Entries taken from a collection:
-.-.-
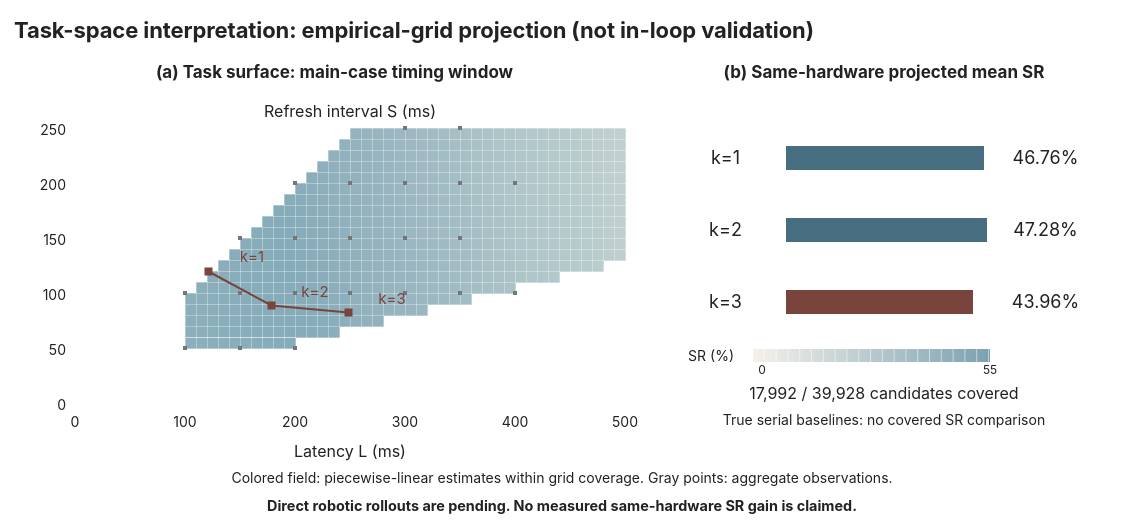
<!DOCTYPE html>
<html lang="en">
<head>
<meta charset="utf-8">
<title>Task-space interpretation</title>
<style>
:root {
  --ink: #222222;
  --paper: #ffffff;
  --blue: #466d80;
  --brown: #78443c;
  --observation: #747777;
  --scale-low: #f5f1ea;
  --scale-high: #7ba1b1;
}
* { box-sizing: border-box; margin: 0; padding: 0; }
html, body { width: 1124px; height: 529px; overflow: hidden; background: var(--paper); }
body { font: 14px/1 Inter, "Noto Sans", sans-serif; color: var(--ink); white-space: nowrap; }
.figure {
  width: 1124px; height: 529px;
  display: grid;
  grid-template-columns: 669px 430px 25px;
  grid-template-rows: 60px 24px 382px 24px 32px;
}
.figure-title { grid-column: 1 / -1; padding-left: 14px; font-size: 22px; font-weight: 700; line-height: 60px; letter-spacing: -0.1px; }
.panel-title { font-size: 17px; font-weight: 700; line-height: 24px; text-align: center; }
.panel-title.surface { grid-column: 1; }
.panel-title.bars { grid-column: 2; }

.surface-chart { grid-column: 1; grid-row: 3; position: relative; }
.surface-chart svg { position: absolute; left: 0; top: 0; }
.axis-name { position: absolute; left: 250px; width: 200px; text-align: center; font-size: 16px; line-height: 20px; }
.axis-name.refresh { top: 17px; }
.axis-name.latency { top: 357px; }
.ticks { position: absolute; display: flex; list-style: none; }
.ticks.refresh { left: 0; top: 18px; width: 66px; flex-direction: column; text-align: right; line-height: 55px; }
.ticks.latency { left: 20px; top: 328px; text-align: center; line-height: 20px; }
.ticks.latency li { width: 110px; }
.point-name { position: absolute; width: 40px; text-align: center; font-size: 15px; line-height: 20px; color: var(--brown); }
.point-name.k1 { left: 232px; top: 163px; }
.point-name.k2 { left: 295px; top: 198px; }
.point-name.k3 { left: 372px; top: 205px; }

.projection { grid-column: 2; grid-row: 3; padding-top: 38px; }
.bar-row {
  display: grid; grid-template-columns: 113px 206px 107px; column-gap: 0;
  height: 72px; align-items: center; font-size: 18px; text-align: center;
}
.bar-row { grid-template-columns: 113px 4px 206px 107px; }
.bar { grid-column: 3; height: 24px; background: var(--blue); }
.bar.k1 { width: 198px; }
.bar.k2 { width: 201px; }
.bar.k3 { width: 187px; background: var(--brown); }
.legend { display: flex; padding-top: 11px; height: 24px; }
.legend-name { width: 65px; margin-right: 19px; text-align: right; line-height: 13px; }
.legend svg { display: block; }
.scale-ends { display: flex; justify-content: space-between; height: 16px; margin: 0 94px 0 78px; font-size: 12px; line-height: 16px; }
.scale-ends span { width: 30px; text-align: center; }
.coverage { height: 29px; font-size: 16px; line-height: 30px; text-align: center; }
.baselines { line-height: 26px; text-align: center; }

.caption { grid-column: 1 / -1; text-align: center; line-height: 24px; }
.caption.claim { font-size: 14.4px; font-weight: 700; line-height: 32px; }
</style>
</head>
<body>
<main class="figure">
  <h1 class="figure-title">Task-space interpretation: empirical-grid projection (not in-loop validation)</h1>
  <h2 class="panel-title surface">(a) Task surface: main-case timing window</h2>
  <h2 class="panel-title bars">(b) Same-hardware projected mean SR</h2>

  <section class="surface-chart">
    <svg width="669" height="382" viewBox="0 84 669 382" aria-hidden="true">
      <defs>
        <linearGradient id="field" gradientUnits="userSpaceOnUse" x1="185" y1="260" x2="626" y2="190">
          <stop offset="0" stop-color="#8bafbb"/>
          <stop offset=".24" stop-color="#86abb9"/>
          <stop offset=".5" stop-color="#9ab6c0"/>
          <stop offset=".75" stop-color="#aec5c9"/>
          <stop offset="1" stop-color="#c0d0ce"/>
        </linearGradient>
        <pattern id="cells" x="185" y="128" width="11" height="11" patternUnits="userSpaceOnUse">
          <path d="M0 .5H11M.5 0V11" stroke="#fff" stroke-opacity=".32"/>
        </pattern>
        <path id="surface" d="M350 128H626V261H604V272H560V283H516V294H472V305H428V316H384V327H340V338H296V349H185V293H196V282H207V271H218V260H229V249H240V238H251V227H262V216H273V205H284V194H295V183H306V172H317V161H328V150H339V139H350Z"/>
        <rect id="seen" x="-2" y="-2" width="4" height="4" fill="var(--observation)"/>
        <rect id="mark" x="-4" y="-4" width="8" height="8" fill="var(--brown)"/>
      </defs>
      <use href="#surface" fill="url(#field)"/>
      <use href="#surface" fill="url(#cells)"/>
      <path d="M185 337.5H296" stroke="#fff" stroke-opacity=".4"/>
      <g class="observations">
        <use href="#seen" x="405" y="128"/><use href="#seen" x="460" y="128"/>
        <use href="#seen" x="295" y="183"/><use href="#seen" x="350" y="183"/><use href="#seen" x="405" y="183"/><use href="#seen" x="460" y="183"/><use href="#seen" x="515" y="183"/>
        <use href="#seen" x="240" y="238"/><use href="#seen" x="295" y="238"/><use href="#seen" x="350" y="238"/><use href="#seen" x="405" y="238"/><use href="#seen" x="460" y="238"/>
        <use href="#seen" x="185" y="293"/><use href="#seen" x="240" y="293"/><use href="#seen" x="295" y="293"/><use href="#seen" x="350" y="293"/><use href="#seen" x="405" y="293"/><use href="#seen" x="460" y="293"/><use href="#seen" x="515" y="293"/>
        <use href="#seen" x="185" y="348"/><use href="#seen" x="240" y="348"/><use href="#seen" x="295" y="348"/>
      </g>
      <polyline points="208.5,271.5 271.5,305.5 348.5,312.5" fill="none" stroke="var(--brown)" stroke-width="2"/>
      <use href="#mark" x="208.5" y="271.5"/><use href="#mark" x="271.5" y="305.5"/><use href="#mark" x="348.5" y="312.5"/>
    </svg>
    <p class="axis-name refresh">Refresh interval S (ms)</p>
    <ul class="ticks refresh"><li>250</li><li>200</li><li>150</li><li>100</li><li>50</li><li>0</li></ul>
    <span class="point-name k1">k=1</span>
    <span class="point-name k2">k=2</span>
    <span class="point-name k3">k=3</span>
    <ul class="ticks latency"><li>0</li><li>100</li><li>200</li><li>300</li><li>400</li><li>500</li></ul>
    <p class="axis-name latency">Latency L (ms)</p>
  </section>

  <section class="projection">
    <div class="bar-row"><span>k=1</span><div class="bar k1"></div><span>46.76%</span></div>
    <div class="bar-row"><span>k=2</span><div class="bar k2"></div><span>47.28%</span></div>
    <div class="bar-row"><span>k=3</span><div class="bar k3"></div><span>43.96%</span></div>
    <div class="legend">
      <span class="legend-name">SR (%)</span>
      <svg width="237" height="13" viewBox="0 0 237 13" aria-hidden="true">
        <defs>
          <linearGradient id="scale">
            <stop offset="0" stop-color="var(--scale-low)"/>
            <stop offset="1" stop-color="var(--scale-high)"/>
          </linearGradient>
          <pattern id="steps" width="11.8" height="13" patternUnits="userSpaceOnUse">
            <path d="M11.3 0V13" stroke="#fff" stroke-opacity=".5"/>
          </pattern>
        </defs>
        <rect width="237" height="13" fill="url(#scale)"/>
        <rect width="237" height="13" fill="url(#steps)"/>
      </svg>
    </div>
    <div class="scale-ends"><span>0</span><span>55</span></div>
    <p class="coverage">17,992 / 39,928 candidates covered</p>
    <p class="baselines">True serial baselines: no covered SR comparison</p>
  </section>

  <p class="caption">Colored field: piecewise-linear estimates within grid coverage. Gray points: aggregate observations.</p>
  <p class="caption claim">Direct robotic rollouts are pending. No measured same-hardware SR gain is claimed.</p>
</main>
</body>
</html>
-.-.-
*WHAT YOU WILL DO*:
Lines above that contain the string "hardware" make up the answer.

*RESPONSE TO THE EXERCISE*:
  <h2 class="panel-title bars">(b) Same-hardware projected mean SR</h2>
  <p class="caption claim">Direct robotic rollouts are pending. No measured same-hardware SR gain is claimed.</p>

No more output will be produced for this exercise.